>>>>>

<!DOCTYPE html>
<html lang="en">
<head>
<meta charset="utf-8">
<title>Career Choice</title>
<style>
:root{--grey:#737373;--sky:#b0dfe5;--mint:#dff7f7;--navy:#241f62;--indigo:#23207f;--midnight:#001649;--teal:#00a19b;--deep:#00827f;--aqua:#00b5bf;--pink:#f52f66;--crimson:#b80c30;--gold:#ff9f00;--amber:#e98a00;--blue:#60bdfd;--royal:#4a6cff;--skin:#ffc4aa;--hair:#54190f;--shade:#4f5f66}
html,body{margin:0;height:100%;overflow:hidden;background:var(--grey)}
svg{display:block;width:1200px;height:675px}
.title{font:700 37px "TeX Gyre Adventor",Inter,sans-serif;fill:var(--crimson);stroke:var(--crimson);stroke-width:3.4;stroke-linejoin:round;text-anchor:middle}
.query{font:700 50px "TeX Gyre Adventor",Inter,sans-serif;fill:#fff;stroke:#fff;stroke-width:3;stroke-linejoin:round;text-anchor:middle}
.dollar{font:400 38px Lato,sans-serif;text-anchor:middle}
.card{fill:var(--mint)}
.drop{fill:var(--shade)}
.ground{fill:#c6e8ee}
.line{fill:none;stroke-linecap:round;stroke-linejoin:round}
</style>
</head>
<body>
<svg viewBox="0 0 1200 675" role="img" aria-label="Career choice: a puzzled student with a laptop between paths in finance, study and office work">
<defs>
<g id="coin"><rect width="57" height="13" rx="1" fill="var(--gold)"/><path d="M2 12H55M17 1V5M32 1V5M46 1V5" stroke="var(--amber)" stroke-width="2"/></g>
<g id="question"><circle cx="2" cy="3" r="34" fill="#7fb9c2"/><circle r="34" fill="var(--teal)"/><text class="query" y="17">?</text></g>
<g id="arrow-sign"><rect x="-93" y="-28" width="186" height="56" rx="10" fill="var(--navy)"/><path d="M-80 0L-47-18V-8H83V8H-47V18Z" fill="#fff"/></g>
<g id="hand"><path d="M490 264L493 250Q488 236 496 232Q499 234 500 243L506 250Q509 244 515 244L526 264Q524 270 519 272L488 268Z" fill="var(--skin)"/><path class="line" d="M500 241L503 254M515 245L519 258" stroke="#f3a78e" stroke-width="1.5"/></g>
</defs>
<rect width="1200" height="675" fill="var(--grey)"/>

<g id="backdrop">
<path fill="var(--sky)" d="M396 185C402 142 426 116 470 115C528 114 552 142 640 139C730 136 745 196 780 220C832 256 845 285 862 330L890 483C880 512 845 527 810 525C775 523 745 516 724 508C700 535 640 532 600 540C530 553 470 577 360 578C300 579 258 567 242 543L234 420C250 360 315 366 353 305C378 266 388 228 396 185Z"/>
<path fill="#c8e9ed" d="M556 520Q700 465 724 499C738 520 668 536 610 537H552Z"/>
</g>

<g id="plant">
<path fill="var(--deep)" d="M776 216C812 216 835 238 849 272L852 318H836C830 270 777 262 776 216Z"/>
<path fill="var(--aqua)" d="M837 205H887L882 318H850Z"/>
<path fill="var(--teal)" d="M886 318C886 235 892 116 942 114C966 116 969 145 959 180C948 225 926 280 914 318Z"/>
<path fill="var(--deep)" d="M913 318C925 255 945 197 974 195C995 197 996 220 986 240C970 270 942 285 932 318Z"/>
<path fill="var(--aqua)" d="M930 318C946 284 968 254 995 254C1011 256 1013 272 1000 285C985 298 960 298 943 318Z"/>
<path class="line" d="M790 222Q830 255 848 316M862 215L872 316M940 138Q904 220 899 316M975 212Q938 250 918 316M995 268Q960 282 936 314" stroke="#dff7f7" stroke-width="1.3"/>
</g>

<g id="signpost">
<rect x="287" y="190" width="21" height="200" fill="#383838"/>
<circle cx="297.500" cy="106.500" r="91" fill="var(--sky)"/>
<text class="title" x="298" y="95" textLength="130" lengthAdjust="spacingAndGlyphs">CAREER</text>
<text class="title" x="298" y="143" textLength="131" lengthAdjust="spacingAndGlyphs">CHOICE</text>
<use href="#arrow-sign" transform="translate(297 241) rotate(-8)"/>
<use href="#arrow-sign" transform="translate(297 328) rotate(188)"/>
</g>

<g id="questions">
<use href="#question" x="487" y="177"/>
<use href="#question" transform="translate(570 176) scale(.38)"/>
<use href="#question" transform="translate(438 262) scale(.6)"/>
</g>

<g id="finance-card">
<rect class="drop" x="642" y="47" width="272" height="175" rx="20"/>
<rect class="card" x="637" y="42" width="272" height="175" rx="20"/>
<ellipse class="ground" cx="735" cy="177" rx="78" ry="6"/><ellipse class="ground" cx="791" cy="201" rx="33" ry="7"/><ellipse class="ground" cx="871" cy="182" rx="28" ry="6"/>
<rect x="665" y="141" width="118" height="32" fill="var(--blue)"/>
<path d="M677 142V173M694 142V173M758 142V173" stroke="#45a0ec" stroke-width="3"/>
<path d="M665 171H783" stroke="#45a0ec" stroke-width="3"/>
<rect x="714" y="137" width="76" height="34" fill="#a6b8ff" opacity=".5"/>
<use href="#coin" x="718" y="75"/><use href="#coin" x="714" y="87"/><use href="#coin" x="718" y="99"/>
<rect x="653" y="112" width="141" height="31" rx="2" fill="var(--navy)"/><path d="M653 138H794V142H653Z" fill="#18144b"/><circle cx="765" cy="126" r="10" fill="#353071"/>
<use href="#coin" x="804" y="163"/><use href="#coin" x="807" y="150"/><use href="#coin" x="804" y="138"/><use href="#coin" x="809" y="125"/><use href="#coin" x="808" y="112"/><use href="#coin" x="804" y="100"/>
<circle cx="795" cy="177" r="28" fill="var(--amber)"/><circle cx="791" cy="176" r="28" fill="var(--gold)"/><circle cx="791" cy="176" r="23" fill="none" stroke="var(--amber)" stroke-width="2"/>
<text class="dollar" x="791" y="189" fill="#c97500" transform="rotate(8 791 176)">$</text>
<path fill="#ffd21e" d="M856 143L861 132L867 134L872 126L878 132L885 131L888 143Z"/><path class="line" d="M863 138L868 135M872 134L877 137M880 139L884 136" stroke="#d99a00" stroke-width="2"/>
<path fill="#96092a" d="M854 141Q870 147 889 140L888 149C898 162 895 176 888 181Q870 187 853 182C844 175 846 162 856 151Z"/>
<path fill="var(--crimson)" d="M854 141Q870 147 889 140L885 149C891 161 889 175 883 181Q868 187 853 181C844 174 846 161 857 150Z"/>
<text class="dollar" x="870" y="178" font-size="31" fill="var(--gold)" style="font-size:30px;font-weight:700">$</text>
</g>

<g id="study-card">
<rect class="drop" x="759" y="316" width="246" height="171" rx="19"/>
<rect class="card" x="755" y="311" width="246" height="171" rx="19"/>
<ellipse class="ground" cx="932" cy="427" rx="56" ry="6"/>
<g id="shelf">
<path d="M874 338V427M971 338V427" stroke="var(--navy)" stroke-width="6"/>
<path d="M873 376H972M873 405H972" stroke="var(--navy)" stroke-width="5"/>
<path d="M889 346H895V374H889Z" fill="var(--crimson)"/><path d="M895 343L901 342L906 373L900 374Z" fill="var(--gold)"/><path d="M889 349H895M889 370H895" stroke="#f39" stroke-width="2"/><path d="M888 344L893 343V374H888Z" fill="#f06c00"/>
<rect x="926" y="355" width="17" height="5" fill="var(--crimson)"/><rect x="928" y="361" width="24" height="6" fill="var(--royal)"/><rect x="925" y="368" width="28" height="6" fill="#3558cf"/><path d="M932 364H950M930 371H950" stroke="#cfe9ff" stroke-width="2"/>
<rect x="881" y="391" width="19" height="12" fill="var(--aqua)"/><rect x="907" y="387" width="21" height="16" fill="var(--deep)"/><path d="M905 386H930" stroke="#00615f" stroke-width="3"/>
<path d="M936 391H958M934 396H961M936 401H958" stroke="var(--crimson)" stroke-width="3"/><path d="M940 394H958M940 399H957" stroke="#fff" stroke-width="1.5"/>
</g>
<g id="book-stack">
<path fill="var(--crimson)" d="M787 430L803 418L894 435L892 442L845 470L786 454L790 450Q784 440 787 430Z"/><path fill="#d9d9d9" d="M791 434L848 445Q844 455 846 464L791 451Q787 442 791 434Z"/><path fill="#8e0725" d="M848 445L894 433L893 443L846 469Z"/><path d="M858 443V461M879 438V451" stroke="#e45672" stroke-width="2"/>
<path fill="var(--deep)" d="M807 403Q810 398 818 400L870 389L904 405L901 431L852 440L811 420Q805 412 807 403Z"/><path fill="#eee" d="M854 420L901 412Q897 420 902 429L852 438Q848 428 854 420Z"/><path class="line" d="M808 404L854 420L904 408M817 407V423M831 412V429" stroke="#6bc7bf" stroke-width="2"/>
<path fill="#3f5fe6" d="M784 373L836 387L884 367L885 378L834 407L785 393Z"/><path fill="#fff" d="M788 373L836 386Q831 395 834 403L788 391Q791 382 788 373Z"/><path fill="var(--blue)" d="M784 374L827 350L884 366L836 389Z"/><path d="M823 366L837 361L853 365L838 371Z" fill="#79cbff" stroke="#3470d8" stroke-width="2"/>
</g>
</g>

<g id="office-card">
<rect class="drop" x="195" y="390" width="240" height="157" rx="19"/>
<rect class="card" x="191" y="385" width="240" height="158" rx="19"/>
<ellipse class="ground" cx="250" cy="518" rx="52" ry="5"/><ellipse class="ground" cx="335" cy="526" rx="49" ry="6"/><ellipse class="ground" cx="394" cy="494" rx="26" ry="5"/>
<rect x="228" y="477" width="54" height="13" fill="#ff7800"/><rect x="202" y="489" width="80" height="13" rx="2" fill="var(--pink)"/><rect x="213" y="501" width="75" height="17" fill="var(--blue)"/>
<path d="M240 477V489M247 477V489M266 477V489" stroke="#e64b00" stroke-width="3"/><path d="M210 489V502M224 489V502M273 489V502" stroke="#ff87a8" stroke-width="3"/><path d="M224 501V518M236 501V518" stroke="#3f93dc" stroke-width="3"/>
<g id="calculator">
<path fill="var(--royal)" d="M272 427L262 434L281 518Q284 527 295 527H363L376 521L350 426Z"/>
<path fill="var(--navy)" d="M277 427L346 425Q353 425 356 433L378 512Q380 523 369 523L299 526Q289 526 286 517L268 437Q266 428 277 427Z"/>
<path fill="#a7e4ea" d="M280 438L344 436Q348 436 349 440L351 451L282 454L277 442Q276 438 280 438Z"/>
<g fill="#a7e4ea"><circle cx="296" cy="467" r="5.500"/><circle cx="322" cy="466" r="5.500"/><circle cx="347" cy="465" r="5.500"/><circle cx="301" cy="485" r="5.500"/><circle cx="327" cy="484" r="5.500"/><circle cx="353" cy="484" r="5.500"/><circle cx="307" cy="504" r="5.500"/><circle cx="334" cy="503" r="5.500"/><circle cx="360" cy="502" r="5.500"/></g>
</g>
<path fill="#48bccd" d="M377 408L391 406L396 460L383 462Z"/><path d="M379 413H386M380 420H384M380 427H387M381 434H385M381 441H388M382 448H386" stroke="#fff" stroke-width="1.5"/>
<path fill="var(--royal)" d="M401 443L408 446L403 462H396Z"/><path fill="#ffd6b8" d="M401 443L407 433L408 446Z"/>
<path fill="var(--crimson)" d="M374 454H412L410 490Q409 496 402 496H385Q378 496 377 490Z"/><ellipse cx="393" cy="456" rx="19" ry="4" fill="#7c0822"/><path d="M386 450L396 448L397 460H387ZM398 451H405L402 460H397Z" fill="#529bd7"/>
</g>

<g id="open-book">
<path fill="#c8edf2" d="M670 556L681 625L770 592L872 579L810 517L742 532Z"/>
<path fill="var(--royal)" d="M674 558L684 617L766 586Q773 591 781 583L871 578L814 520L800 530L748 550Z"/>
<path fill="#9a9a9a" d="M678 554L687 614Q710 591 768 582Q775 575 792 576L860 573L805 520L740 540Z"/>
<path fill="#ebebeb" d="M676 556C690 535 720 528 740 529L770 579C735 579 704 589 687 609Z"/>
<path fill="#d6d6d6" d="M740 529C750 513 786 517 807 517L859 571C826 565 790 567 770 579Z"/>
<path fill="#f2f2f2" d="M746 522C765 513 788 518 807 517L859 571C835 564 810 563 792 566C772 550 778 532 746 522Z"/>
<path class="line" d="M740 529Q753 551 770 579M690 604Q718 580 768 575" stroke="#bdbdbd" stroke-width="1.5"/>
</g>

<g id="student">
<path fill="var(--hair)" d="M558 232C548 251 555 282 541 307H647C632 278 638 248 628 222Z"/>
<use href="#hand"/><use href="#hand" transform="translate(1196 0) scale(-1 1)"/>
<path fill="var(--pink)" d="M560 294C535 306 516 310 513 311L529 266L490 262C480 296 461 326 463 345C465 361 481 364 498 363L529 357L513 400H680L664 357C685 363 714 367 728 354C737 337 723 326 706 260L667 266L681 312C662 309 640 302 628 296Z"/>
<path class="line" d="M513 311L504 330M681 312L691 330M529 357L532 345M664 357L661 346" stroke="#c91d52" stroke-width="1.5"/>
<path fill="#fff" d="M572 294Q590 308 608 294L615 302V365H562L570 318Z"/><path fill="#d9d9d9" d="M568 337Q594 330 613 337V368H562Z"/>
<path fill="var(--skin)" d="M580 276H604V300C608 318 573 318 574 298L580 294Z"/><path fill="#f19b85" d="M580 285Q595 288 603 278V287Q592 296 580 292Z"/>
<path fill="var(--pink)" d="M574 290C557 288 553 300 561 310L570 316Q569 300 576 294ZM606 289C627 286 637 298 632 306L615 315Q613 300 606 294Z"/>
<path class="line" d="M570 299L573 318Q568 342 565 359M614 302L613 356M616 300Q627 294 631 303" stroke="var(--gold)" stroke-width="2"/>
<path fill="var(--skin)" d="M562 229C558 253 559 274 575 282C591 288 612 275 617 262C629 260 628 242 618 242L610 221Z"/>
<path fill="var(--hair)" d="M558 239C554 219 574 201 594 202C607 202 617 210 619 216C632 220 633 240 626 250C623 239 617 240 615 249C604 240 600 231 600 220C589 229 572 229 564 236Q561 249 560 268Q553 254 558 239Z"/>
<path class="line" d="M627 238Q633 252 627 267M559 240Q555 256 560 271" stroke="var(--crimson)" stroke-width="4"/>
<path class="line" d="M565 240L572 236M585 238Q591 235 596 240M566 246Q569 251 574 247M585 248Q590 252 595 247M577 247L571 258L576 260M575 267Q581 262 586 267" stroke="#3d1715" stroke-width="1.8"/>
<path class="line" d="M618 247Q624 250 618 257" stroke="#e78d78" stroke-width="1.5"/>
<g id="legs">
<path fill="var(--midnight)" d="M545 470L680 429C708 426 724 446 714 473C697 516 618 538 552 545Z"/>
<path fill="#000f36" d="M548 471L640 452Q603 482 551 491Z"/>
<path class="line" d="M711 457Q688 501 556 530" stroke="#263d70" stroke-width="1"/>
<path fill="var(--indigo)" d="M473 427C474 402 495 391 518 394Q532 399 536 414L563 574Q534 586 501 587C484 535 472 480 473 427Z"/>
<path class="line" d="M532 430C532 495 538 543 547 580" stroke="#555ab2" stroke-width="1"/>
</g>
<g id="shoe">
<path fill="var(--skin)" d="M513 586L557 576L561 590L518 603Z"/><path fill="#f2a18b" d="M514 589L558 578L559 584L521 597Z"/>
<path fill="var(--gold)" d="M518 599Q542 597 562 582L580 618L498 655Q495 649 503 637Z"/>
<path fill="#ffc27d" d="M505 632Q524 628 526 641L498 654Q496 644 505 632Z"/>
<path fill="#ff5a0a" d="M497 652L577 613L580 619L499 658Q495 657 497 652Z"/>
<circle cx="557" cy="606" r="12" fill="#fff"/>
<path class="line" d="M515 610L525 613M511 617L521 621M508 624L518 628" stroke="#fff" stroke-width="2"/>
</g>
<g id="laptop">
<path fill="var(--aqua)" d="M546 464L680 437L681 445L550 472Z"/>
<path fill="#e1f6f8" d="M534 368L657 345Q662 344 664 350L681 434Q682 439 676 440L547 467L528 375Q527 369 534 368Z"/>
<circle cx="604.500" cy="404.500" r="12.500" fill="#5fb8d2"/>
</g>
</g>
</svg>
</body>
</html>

<<<<<

▶ _REQUIRED WORK_
Please go through each line of the data and count those that contain the string "serif"; give that number alone.

▶ _PROBLEM SOLUTION_
3